The court is satisfied that a new state-of-the-art car wash is in operation just a short distance down the street from the subject property and was a major factor in drawing away business. In short, the court does not believe that all of the subject property's shortcomings are attributable to the State's appropriation. As such, the court has considered increased competition and accounted for the same in determining damages. The court finds that the adjustments used by the State in its appraisal and, more particularly, the sales comparison approach, are reasonable and persuasive. Consequently, the court accepts the State's appraiser's calculation of indirect damages to the car wash as $62,600 which represents $184,000 (before value) less $121,400 (after value). (St's Ex A, p 104).


With respect to the cost to cure issue, the State's appraiser determined that although the car wash building remained physically the same after the taking, a cost to cure was appropriate to allow for the reversal of the direction of traffic into the automatic car wash bay and relocation of the vacuum island. Although claimant's cost to cure addresses the drainage problem, the State argued that there was a pre-existing ponding problem as demonstrated by photographs taken before the taking. The court finds that although there may well have been some drainage problems before the taking the raising of the driveway clearly exacerbated the drainage problem as described by claimant. The court finds that claimant's calculation of a cost to cure as set forth in its engineer's report and analysis is supported by the credible evidence. (Cl's Ex 8, Addenda, p 110). Consequently, the court finds that claimant is entitled to an initial cost to cure the drainage problem of $14,310.
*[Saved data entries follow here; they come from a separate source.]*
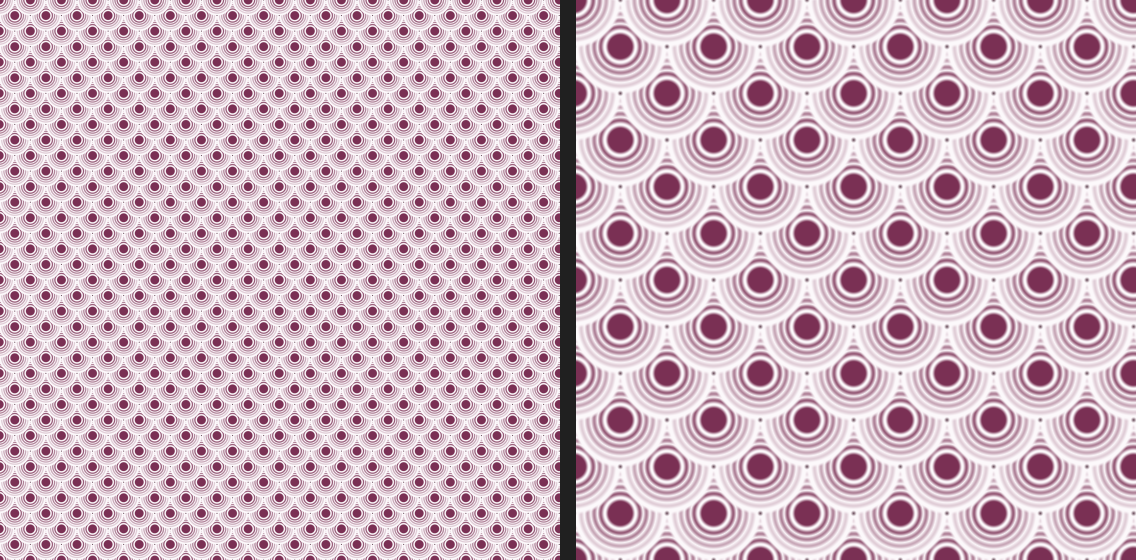
Left, the full canvas; right, a detail of the centre.
This pattern is drawn by a three.js fragment shader. Its source:

```glsl
// Overlapping fish scales: plum dots ringed by fading arcs on near-white.
#define REPEATS 18.0     // scales across, and staggered row pairs down
#define SHIFT_X 0.05     // sideways offset, in scale radii
#define SOFT 0.045       // half width of a smoothed edge, in scale radii
#define DOT_RADIUS 0.285
#define RING_FIRST 0.42  // middle of the innermost ring
#define RING_STEP 0.14
#define RING_WIDTH 0.082
#define FADE_FIRST 0.79  // ink strength of the innermost ring
#define FADE_STEP 0.19
#define SPECK_RADIUS 0.03
#define PLUM vec3(0.48, 0.19, 0.33)
#define PAPER vec3(0.99, 0.975, 0.985)

varying vec2 vUv;

// Coverage of a disc at distance d from its centre
float disc(float radius, float d) {
  return 1.0 - smoothstep(radius - SOFT, radius + SOFT, d);
}

// Offset to the nearest centre in a row; odd rows are staggered
vec2 fromCentre(vec2 p, float row) {
  return vec2(mod(p.x - mod(row, 2.0) + 1.0, 2.0) - 1.0, p.y - row);
}

// One scale: a solid dot and four rings that pale outwards
vec3 scaleColour(float d) {
  float ink = disc(DOT_RADIUS, d);
  for (int i = 0; i < 4; i++) {
    float n = float(i);
    float band = abs(d - RING_FIRST - n * RING_STEP);
    ink = max(ink, disc(0.5 * RING_WIDTH, band) * (FADE_FIRST - n * FADE_STEP));
  }
  return mix(PAPER, PLUM, ink);
}

void main() {
  // Scale radius is 1, columns are 2 apart, rows 1 apart
  vec2 p = vUv * REPEATS * 2.0 + vec2(SHIFT_X, 0.0);
  vec3 colour = PAPER;

  // Paint rows from the back (below) to the front (above)
  for (int k = -1; k <= 2; k++) {
    float row = floor(p.y) + float(k);
    float d = length(fromCentre(p, row));
    colour = mix(colour, scaleColour(d), disc(1.0, d));
  }

  // Tiny dark speck where neighbouring scales touch
  float nearRow = floor(p.y + 0.5);
  float gap = length(fromCentre(p + vec2(1.0, 0.0), nearRow));
  colour = mix(colour, PLUM * 0.5, 0.8 * disc(SPECK_RADIUS, gap));

  gl_FragColor = vec4(colour, 1.0);
}
```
Additionally, the court finds that claimant is entitled to an additional cost to cure for the cost of correcting the paving problem created by the State. More specifically, claimant's witness, Stanley Miller, testified that claimant had incurred $11,250 in costs to excavate and repave an area improperly paved by the State. (Cl's Ex 6). The State's appraiser, Donald Fisher, conceded during his direct testimony that he was unaware at the time he prepared the State's appraisal that claimant had incurred this additional cost and agreed that his appraisal should be amended to reflect an additional cost to cure of $11,250. As such, the court finds that claimant is entitled to an additional cost to cure of $11,250.


SUMMARY OF FINDINGS
Recapping, the court finds the following damages:

I.
Direct Damages: $22,400.
!
Land taken, approximately 1,830 square feet square feet at $11.50 per square foot, totals $21,000 (rounded).

!
Site Improvements taken $1,400.

II.
Indirect Damages: $62,600.
III.
Cost to Cure
$25,560. ($14,310 + $11,250)



Total:
Thus, the total damages to be awarded to claimant are direct damages ($22,400), indirect ($62,600), and cost to cure ($25,560), for total damages of $110,560.


Accordingly, it is the finding of the court that claimant is entitled to an award of $110,560 with statutory interest thereon from the vesting date of February 13, 1998 (date of appropriation) to August 13, 1998 (six months thereafter), and from June 9, 1999 (date of filing of claim) to the date of decision herein and thereafter to the date of entry of judgment for the permanent appropriation.


The award to claimant herein is exclusive of the claim, if any, of persons other than the owners of the appropriated property, their tenants, mortgagees or lienors having any right or interest in any stream, lake, drainage and irrigation ditch or channel, street, road, highway or public or private right-of-way or the bed thereof within the limits of the appropriated property or contiguous thereto; and is exclusive also of claims, if any, for the value of or damage to easements and appurtenant facilities for the construction, operation or maintenance of publicly owned or public service electric, telephone, telegraph, pipe, water, sewer or railroad lines.


Any motions on which the court previously reserved or were previously undecided are hereby denied.


ENTER JUDGMENT ACCORDINGLY.




February 10, 2006
Binghamton, New York

HON. FERRIS D. LEBOUS
Judge of the Court of Claims



[1]Selected unreported decisions from the Court of Claims are available via the Internet at